Of course, when discussing the current state of American foreign policy, one cannot ignore the issue of China. At this point, it is clear that a hawkish consensus is forming with regard to the PRC. An extremely tough approach to China can be fully described as the cornerstone of Trump’s foreign policy.
But has anything changed under Biden? Has he become more restrained? The “restraint coalition” advocates for a policy that “fosters an inclusive, stable order in East Asia designed to manage shared, top-priority challenges such as climate change and pandemics, to promote broad prosperity, and to peacefully resolve disputes.”
It doesn’t seem to be the case at the moment. Military maneuvers in the Taiwan Strait are not a product of such a restrained strategy.
But what is most remarkable is the continuity of Trump’s trade tariffs. As Josh Lederman, Dan De Luce and Mike Memoli note, “Biden’s deputies have not said under what conditions they would lift the tariffs or whether the administration plans to double down on restrictions over intellectual property theft or forced technology transfers.”
Foreign policy hawks (at least in regards to China) argue that this is not enough and that the U.S. should continue to pressure China. It may seem sound (even for some realists), though such a strategy doesn’t seem to be an implementation of a more restrained approach, at least because it leads to a classical security dilemma situation.
Moreover, foreign policy has always been elite entertainment, and the establishment must be taken into account since “cadres decide everything.”
Biden’s foreign policy team is full of “blobsters” and status quo representatives. Except for front liners such as Blinken and Sullivan, there are some hidden hawks such as Victoria Nuland (who seems to gain more influence with the nomination of James C. O’Brien to be Head of the Office of Sanctions Coordination), Samantha Power and Kurt Campbell. Biden’s picks do not really match with the names proposed by anti-war groups.
In sum, there is still no real reason to talk about a “takeover” by the restraint coalition.

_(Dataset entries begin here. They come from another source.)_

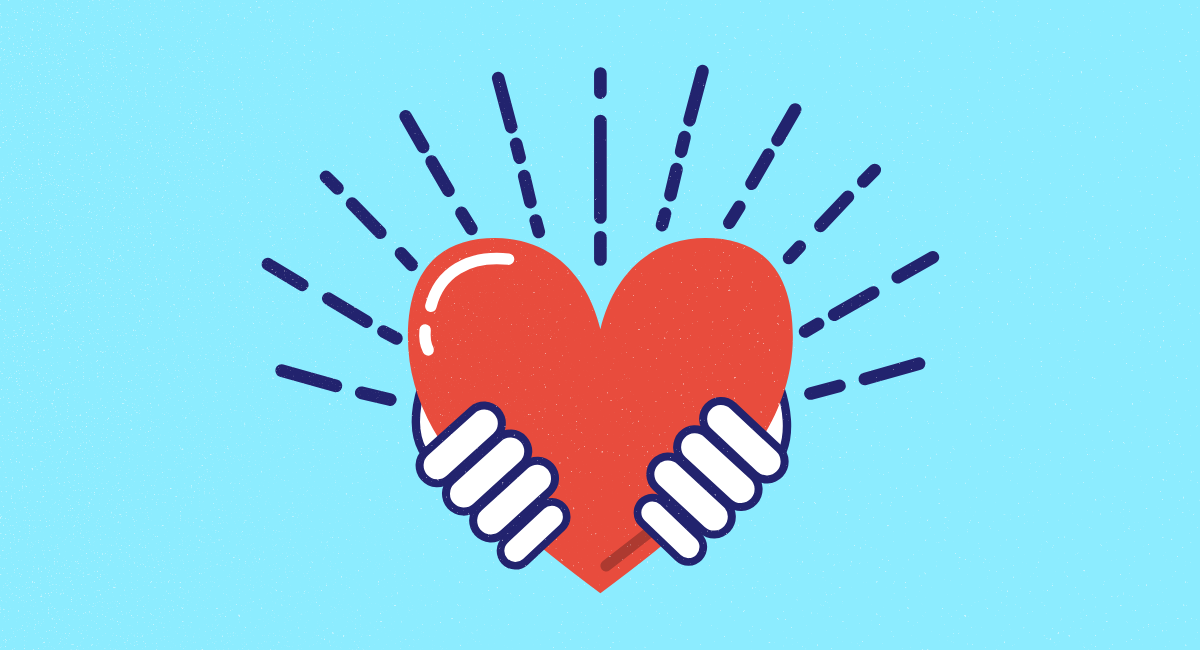
<!DOCTYPE html>
<html lang="en">
<head>
<meta charset="utf-8">
<title>Heart held in two hands</title>
<style>
  :root {
    --sky: #8cecff;
    --navy: #22236e;
    --heart: #e84c3d;
    --heart-shade: #ad3a30;
    --white: #ffffff;
  }
  html, body { margin: 0; height: 100%; overflow: hidden; background: var(--sky); }
  .poster { display: block; width: 1200px; height: 650px; }
  .sky { fill: var(--sky); }
  .rays { fill: none; stroke: var(--navy); stroke-width: 16.5; stroke-linecap: round; }
  .palms { fill: var(--white); stroke: var(--navy); stroke-width: 11; stroke-linejoin: round; }
  .heart { fill: var(--heart); }
  .shine, .shade { fill: none; stroke-width: 15; stroke-linecap: round; }
  .shine { stroke: var(--white); }
  .shade { stroke: var(--heart-shade); }
  .fingers { fill: none; stroke-linecap: round; }
  .finger-outline { stroke: var(--navy); stroke-width: 57; }
  .finger-fill { stroke: var(--white); stroke-width: 36; }
  .little-outline { stroke: var(--navy); stroke-width: 49; }
  .little-fill { stroke: var(--white); stroke-width: 29; }
</style>
</head>
<body>
<svg class="poster" viewBox="0 0 1568 849" preserveAspectRatio="none" role="img" aria-label="Two hands holding a red heart with rays shining around it">
  <defs>
    <path id="fingers-left" d="M571.5 608 632.5 553M606 645 667 589.5M641.5 680 702 625"/>
    <path id="little-left" d="M673.5 719.5 721 675"/>
    <path id="fingers-right" d="M942 547 1002 603M908 584 968 639M873 619.5 933 675"/>
    <path id="little-right" d="M852.5 669.5 899.5 714.5"/>

    <filter id="speckle" x="0" y="0" width="1" height="1" color-interpolation-filters="sRGB">
      <feTurbulence type="fractalNoise" baseFrequency=".27" numOctaves="2" seed="8"/>
      <feColorMatrix values="0 0 0 0 1  0 0 0 0 1  0 0 0 0 1  0 0 0 10 -7.5"/>
    </filter>
    <filter id="grain" x="0" y="0" width="1" height="1" color-interpolation-filters="sRGB">
      <feTurbulence type="fractalNoise" baseFrequency=".48" numOctaves="2" seed="21"/>
      <feColorMatrix values="0 0 0 0 1  0 0 0 0 1  0 0 0 0 1  0 0 0 9 -6.2"/>
    </filter>
    <linearGradient id="edge-fade">
      <stop offset="0" stop-color="#fff"/>
      <stop offset=".16" stop-color="#999"/>
      <stop offset=".36" stop-color="#222"/>
      <stop offset=".55" stop-color="#000"/>
    </linearGradient>
    <mask id="left-edge" maskUnits="userSpaceOnUse" x="0" y="0" width="1568" height="849">
      <rect width="1568" height="849" fill="url(#edge-fade)"/>
    </mask>
  </defs>

  <rect class="sky" width="1568" height="849"/>

  <g class="rays">
    <path d="M784.5 96V121M784.5 158V284M784.5 310V339"/>
    <g id="rays-left">
      <path d="M651 102 668 166M674.5 188 679 206M685 230 693 264M700 288 704 303"/>
      <path d="M530 152 553 192M564 211 586 249M603 278 616 299"/>
      <path d="M426 231 441 246M460 266 497 304M524 331 538 346"/>
      <path d="M350 345 395 372M429 390 479 420M501 433 518 442"/>
      <path d="M368 484 439 504M472 513 510 522"/>
    </g>
    <g id="rays-right">
      <path d="M918 93 901 157M894.500 179 890 198M884 221 876 255M869 279 865 294"/>
      <path d="M1039 143 1016 183M1004 202 982 240M966 270 953 291"/>
      <path d="M1143 222 1128 237M1108 257 1072 295M1045 322 1031 337"/>
      <path d="M1219 336 1173 362M1141 382 1090 411M1069 423 1052 433"/>
      <path d="M1201 475 1130 495M1097 504 1059 514"/>
    </g>
  </g>

  <g class="palms">
    <path d="M551 505C542 534 540 565 552 588L600 590 590 520Z"/>
    <path d="M1019 505C1029 534 1032 565 1023 588L970 590 980 520Z"/>
  </g>

  <path class="heart" d="M784.500 430C768 362 722 311 647 311C577 311 533 350 533 440C533 575 650 675 784.500 775C919 675 1036 575 1036 440C1036 350 992 311 922 311C847 311 801 362 784.500 430Z"/>
  <path class="shade" d="M792 739 850 694"/>

  <g class="shine">
    <path d="M664.500 338.500C612 333 574 356 563 400"/>
    <path d="M555.500 431Q554 446 559.500 457"/>
  </g>

  <g class="fingers">
    <use class="finger-outline" href="#fingers-left"/>
    <use class="little-outline" href="#little-left"/>
    <use class="finger-fill" href="#fingers-left"/>
    <use class="little-fill" href="#little-left"/>
    <use class="finger-outline" href="#fingers-right"/>
    <use class="little-outline" href="#little-right"/>
    <use class="finger-fill" href="#fingers-right"/>
    <use class="little-fill" href="#little-right"/>
  </g>

  <g class="texture">
    <rect width="1568" height="849" filter="url(#speckle)" opacity=".5"/>
    <g mask="url(#left-edge)">
      <rect width="1568" height="849" filter="url(#grain)" opacity=".45"/>
    </g>
  </g>
</svg>
</body>
</html>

Drezner makes a strong case for the idea that the so-called “Quincy coalition” and its dispersed parts are reminiscent of the neocons back in the Bush days.
“No one at Quincy exercises any real influence over either the Biden administration or GOP members of Congress,” he writes, “their ideas just overlap on occasion.”
Interventionists, of course, will inflate the threat to the liberal world order posed by restraint advocates in order to maintain a consolidated establishment in the face of a cumulative intellectual opponent.
However, it is worth noting that the limits of permissible debate on American grand strategy are slightly changing (with at least the most discredited practices of liberal interventionism being abandoned).
There is not quite a restraint revolution yet, but the winds of change are starting to blow.
Egor Spirin is a guest contributor to the Realist Review. He is pursuing a master’s degree in international relations at the Moscow State Institute of International Relations.